Recently, in the ongoing protests over the wrongful death of George Floyd, protesters have turned from tearing down statues of symbolic ‘heroes’ of the past to demanding the removal of culture that depicts racism.
Recently, for instance, a jittery HBO has just removed the classic film ‘Gone with the Wind’ from its streaming services, because of its clichéd and racist depiction of black people.
I’m not going to wade into the debate about whether it was justifiable for an angry mob in Bristol to fling a statue of a notorious slave trader like Sir Edward Coleston into the Bristol harbor.
What I’m more concerned with is the underlying attack on free speech here, the enormous implications of attempting to ban or erase parts of history and literature that are racist or in some way reprehensible to modern sensibilities.
When history is censored
Let’s compare two obvious examples of what censoring history can lead to: how Germany and Japan handled teaching the history of World War II to subsequent generations.
For many years after the war, there was no standardized national approach to teaching modern German history; authorities of individual federal states were free to interpret Germany and the German people’s role in WWII in whatever way they pleased.
During those first postwar decades, many West German historians writing textbooks – themselves teachers in the Nazi era – chose to repress the worst atrocities of the past.
It wasn’t until 1991 that the federal government insisted that Hitler and the Nazi regime be given an ‘intensive and thorough treatment’ in schools and the ‘memory of the Holocaust be kept alive.’
Today, nothing is whitewashed; high school students are required to take classes on 20th century German history during the 1930s and 1940s, which includes a matter-of-fact depiction of the full unvarnished truth: the complicit role of individual Germans, the Nazi race laws, the German companies who contributed materials used in the death camps, and of course the extermination of six million Jews.
School children are asked to tackle complex moral questions, such as ‘Who knew what?’ and ‘Who joined in and who resisted?’ And, most of all, ‘Why did it all happen?’
More recently, Germany put a replica of Hitler’s bunker in the last years of the war on display, and his manifesto Mein Kampf, banned for 70 years after the end of the war, has now been reprinted.
Japan’s method of teaching its role in World War II is very different. As Mariko Oi wrote for the BBC in 2013, only 19 of her history textbook’s 357 pages concerned the events between 1931-45.
Of those brief entries there was but a single sentence on the atomic bombs dropped by Americans on Hiroshima and Nagasaki, and only a footnote about ‘comfort women’ created by the Imperial Army of Japan.

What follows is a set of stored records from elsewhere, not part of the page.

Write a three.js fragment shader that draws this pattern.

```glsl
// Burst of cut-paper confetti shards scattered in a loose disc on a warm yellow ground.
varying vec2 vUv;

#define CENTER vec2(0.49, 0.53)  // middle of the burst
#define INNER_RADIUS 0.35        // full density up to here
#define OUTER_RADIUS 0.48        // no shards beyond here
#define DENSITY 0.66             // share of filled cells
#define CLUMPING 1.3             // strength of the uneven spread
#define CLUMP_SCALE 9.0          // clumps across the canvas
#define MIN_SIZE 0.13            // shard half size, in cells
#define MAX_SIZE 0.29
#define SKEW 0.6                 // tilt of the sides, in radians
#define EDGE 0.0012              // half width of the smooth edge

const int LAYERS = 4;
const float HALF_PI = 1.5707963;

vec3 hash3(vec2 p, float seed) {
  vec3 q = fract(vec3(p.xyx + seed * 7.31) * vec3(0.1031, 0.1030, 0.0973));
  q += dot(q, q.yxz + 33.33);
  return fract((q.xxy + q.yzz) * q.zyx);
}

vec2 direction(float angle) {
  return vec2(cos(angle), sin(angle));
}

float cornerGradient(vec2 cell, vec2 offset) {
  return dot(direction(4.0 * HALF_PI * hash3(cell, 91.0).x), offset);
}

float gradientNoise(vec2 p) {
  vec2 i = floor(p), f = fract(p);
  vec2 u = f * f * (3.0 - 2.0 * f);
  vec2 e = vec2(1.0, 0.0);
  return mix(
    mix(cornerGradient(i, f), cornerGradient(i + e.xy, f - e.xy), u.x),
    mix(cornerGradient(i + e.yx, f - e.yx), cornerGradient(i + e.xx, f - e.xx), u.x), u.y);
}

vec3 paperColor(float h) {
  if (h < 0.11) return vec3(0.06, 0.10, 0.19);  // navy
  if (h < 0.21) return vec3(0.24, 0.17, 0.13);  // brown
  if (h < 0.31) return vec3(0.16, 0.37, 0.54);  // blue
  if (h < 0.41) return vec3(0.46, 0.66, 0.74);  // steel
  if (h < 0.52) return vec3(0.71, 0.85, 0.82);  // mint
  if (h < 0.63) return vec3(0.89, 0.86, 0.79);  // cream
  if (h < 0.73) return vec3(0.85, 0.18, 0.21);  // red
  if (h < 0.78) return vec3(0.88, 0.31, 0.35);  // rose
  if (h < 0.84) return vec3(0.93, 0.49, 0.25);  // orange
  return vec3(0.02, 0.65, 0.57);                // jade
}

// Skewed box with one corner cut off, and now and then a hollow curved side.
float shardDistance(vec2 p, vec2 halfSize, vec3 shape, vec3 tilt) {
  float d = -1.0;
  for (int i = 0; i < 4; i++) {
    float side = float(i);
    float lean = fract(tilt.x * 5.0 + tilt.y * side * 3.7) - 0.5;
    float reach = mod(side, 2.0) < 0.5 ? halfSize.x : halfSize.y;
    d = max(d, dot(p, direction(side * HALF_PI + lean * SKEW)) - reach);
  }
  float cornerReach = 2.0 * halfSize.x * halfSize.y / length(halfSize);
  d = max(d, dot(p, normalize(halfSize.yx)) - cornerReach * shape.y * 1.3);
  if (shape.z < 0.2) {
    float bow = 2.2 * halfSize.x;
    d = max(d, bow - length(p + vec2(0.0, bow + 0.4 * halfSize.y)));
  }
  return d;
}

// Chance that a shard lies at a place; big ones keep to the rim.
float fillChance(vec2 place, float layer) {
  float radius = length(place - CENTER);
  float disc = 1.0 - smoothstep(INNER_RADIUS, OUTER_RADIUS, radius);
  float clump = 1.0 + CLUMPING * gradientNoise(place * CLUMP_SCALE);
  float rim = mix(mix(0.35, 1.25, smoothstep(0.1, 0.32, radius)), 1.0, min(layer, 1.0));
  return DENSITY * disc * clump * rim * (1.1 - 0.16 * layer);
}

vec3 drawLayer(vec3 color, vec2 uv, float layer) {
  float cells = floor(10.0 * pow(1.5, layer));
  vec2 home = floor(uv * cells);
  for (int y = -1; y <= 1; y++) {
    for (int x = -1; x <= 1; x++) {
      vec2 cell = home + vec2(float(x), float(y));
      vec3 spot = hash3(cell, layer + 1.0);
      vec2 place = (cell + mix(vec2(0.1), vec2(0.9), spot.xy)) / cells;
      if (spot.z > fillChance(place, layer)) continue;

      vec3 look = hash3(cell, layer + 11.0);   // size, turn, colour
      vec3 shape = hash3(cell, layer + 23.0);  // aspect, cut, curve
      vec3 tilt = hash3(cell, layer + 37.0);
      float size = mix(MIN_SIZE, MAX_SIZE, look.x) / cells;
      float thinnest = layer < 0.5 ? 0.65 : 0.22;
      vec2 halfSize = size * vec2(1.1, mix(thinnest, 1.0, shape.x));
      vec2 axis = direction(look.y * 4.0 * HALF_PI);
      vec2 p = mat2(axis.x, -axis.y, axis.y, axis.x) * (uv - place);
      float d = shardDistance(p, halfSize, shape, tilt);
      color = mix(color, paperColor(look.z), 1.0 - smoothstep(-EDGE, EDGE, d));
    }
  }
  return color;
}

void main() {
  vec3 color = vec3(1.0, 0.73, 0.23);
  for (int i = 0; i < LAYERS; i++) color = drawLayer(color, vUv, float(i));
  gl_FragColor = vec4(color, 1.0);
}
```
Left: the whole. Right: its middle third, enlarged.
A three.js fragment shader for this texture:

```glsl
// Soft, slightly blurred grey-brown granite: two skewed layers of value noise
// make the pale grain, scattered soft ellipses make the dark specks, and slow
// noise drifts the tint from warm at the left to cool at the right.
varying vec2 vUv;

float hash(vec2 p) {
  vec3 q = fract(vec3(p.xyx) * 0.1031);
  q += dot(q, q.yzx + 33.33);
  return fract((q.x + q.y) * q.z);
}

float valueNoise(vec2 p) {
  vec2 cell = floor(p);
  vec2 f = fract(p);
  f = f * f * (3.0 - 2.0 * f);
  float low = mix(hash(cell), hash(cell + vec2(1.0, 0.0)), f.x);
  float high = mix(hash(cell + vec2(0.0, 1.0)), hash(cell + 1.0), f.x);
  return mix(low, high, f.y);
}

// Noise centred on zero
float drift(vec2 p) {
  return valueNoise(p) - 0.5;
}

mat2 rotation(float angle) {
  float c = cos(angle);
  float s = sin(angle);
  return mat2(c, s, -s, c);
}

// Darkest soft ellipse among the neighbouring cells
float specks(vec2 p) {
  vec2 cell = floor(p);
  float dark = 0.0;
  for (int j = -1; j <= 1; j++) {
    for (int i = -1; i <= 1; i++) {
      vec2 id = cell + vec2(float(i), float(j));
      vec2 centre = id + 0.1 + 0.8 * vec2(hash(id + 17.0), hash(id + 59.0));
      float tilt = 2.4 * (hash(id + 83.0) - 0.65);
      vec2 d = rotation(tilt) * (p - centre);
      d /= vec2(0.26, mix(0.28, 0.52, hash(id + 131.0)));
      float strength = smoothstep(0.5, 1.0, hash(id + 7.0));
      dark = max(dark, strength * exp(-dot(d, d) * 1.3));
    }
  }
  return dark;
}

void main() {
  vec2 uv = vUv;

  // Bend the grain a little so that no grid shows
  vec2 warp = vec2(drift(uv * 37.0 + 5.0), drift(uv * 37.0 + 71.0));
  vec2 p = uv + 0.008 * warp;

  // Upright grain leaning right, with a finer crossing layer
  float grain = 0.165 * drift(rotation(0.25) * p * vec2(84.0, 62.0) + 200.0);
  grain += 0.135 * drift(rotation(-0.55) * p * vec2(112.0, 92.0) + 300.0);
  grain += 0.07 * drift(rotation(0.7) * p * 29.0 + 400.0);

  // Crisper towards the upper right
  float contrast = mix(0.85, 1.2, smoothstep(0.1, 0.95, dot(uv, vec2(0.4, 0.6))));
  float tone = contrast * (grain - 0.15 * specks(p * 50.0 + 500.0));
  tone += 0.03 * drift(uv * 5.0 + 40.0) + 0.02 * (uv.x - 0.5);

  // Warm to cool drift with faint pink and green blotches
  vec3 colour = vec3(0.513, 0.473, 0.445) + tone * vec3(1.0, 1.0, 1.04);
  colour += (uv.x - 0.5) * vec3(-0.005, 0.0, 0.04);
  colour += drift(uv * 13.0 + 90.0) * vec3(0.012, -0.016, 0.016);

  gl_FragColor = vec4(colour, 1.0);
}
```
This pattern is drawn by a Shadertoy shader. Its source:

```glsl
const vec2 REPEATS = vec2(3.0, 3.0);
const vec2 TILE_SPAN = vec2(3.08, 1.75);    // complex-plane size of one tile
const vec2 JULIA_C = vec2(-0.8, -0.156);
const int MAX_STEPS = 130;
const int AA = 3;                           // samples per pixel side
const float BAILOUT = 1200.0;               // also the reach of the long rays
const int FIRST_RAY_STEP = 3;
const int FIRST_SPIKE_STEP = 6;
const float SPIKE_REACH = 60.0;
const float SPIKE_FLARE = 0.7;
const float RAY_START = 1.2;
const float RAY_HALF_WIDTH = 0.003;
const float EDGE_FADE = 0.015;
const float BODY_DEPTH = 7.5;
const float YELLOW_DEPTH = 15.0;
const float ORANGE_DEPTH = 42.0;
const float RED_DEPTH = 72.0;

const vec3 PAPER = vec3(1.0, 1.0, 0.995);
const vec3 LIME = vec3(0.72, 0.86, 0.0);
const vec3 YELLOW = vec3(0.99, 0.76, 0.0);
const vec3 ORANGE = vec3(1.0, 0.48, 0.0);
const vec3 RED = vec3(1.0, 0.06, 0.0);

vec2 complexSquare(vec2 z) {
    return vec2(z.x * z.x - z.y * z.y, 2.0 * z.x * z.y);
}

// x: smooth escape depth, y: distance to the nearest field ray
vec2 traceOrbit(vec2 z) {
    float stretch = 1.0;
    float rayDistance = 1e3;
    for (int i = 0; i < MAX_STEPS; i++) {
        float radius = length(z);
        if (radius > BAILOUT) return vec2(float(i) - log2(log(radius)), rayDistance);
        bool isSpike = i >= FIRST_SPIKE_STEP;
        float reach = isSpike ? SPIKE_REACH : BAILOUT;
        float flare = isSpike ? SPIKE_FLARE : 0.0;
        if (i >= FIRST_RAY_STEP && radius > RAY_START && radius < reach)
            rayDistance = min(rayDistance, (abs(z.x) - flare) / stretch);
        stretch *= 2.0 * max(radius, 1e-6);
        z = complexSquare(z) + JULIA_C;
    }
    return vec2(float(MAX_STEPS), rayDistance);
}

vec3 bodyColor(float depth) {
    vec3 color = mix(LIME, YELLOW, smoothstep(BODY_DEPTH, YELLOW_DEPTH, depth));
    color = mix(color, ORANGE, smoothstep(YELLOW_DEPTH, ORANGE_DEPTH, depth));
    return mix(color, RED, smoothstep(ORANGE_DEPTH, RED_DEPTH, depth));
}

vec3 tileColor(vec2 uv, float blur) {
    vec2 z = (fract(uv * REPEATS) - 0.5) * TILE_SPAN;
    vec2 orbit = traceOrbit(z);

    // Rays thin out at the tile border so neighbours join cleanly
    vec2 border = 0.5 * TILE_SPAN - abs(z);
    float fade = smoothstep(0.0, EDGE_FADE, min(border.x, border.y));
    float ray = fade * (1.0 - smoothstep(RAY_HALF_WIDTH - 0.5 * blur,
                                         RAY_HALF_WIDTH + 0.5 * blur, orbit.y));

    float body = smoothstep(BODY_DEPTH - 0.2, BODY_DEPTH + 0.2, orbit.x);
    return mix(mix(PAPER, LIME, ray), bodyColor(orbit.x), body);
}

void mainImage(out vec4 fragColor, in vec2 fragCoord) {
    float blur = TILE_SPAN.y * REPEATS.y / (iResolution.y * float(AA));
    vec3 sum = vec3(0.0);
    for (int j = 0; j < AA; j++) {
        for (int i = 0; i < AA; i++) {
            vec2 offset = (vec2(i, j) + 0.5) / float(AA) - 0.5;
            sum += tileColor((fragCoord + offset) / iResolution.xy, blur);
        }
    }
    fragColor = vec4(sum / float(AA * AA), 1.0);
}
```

It was only after she’d moved to Australia and could find out more about details of her country’s history that Oi finally discovered the truth about war crimes such as the Rape of Nanjing: that 200,000 Chinese and Korean women in Japanese-occupied territories were forced to become sex slaves for troops.
As recently as 2007, the Japanese prime minister was eventually forced to apologize for casting doubt about the existence of these ‘comfort’ women.
As Oi says, although Japanese children aren’t taught much about Japanese war crimes like this, South Korean, Taiwanese and Chinese children are.
Consequently, she says, many Japanese young people fail to understand why territorial and other disputes with some of their neighboring countries cause such emotional outcries or why the Chinese are still bitter about historical war crimes.
Even today, the current prime minister accuses their neighbor’s method of teaching history as too ‘anti-Japanese.’
Some historians even believe that these gaps in the Japanese education system and its teaching of history are responsible for a number of difficulties in the country’s foreign relations.
A slippery slope
Rewriting history and censoring literature certain historical portrayals, such as the ugly way black people were treated in ‘Gone with the Wind,’ is the beginning of an extraordinarily slippery slope.
Here’s the sort of thing it can lead to.
In Germany at the moment, many far-right groups such as the AfD and Poland’s ruling party, the right-wing Law and Justice Party, are attempting to cast doubt on the existence of gas chambers and minimizing the crimes of the death camps during the Holocaust as a way of developing a positive new national narrative.
The Polish government has even made it a criminal offense to suggest that Poland (the home of 457 death camps during the Nazi occupation) was guilty of any crimes during the Holocaust.
My point here is simply this: as soon as we attempt to expunge from our history and literature anything that we find personally offensive – as soon as we determine that our view of what should be read and seen is the only ‘proper’ version – we deny a future generation every opportunity to learn from it.
History is highly nuanced and famous historical figures extraordinarily complex and multi-dimensional. For instance, was Thomas Jefferson a racist? Absolutely. Do we then refuse to laud him for his role in initial drafts of the Declaration of Independence and the founding of America?
Was Churchill a racist? Many comments of his would definitely point to a belief in white supremacy. But had he not played a central role in winning the war and the Nazis prevailed, they would have gone on to kill millions of people of color throughout Britain and the rest of Europe.
The philosopher George Santayana famously said: ‘Those who cannot remember the past are condemned to repeat it.’
Unless we are able to discover and accept the complicated and often contradictory truth about people or situations in our history books and our literature, we will never have the opportunity to understand – much less do better.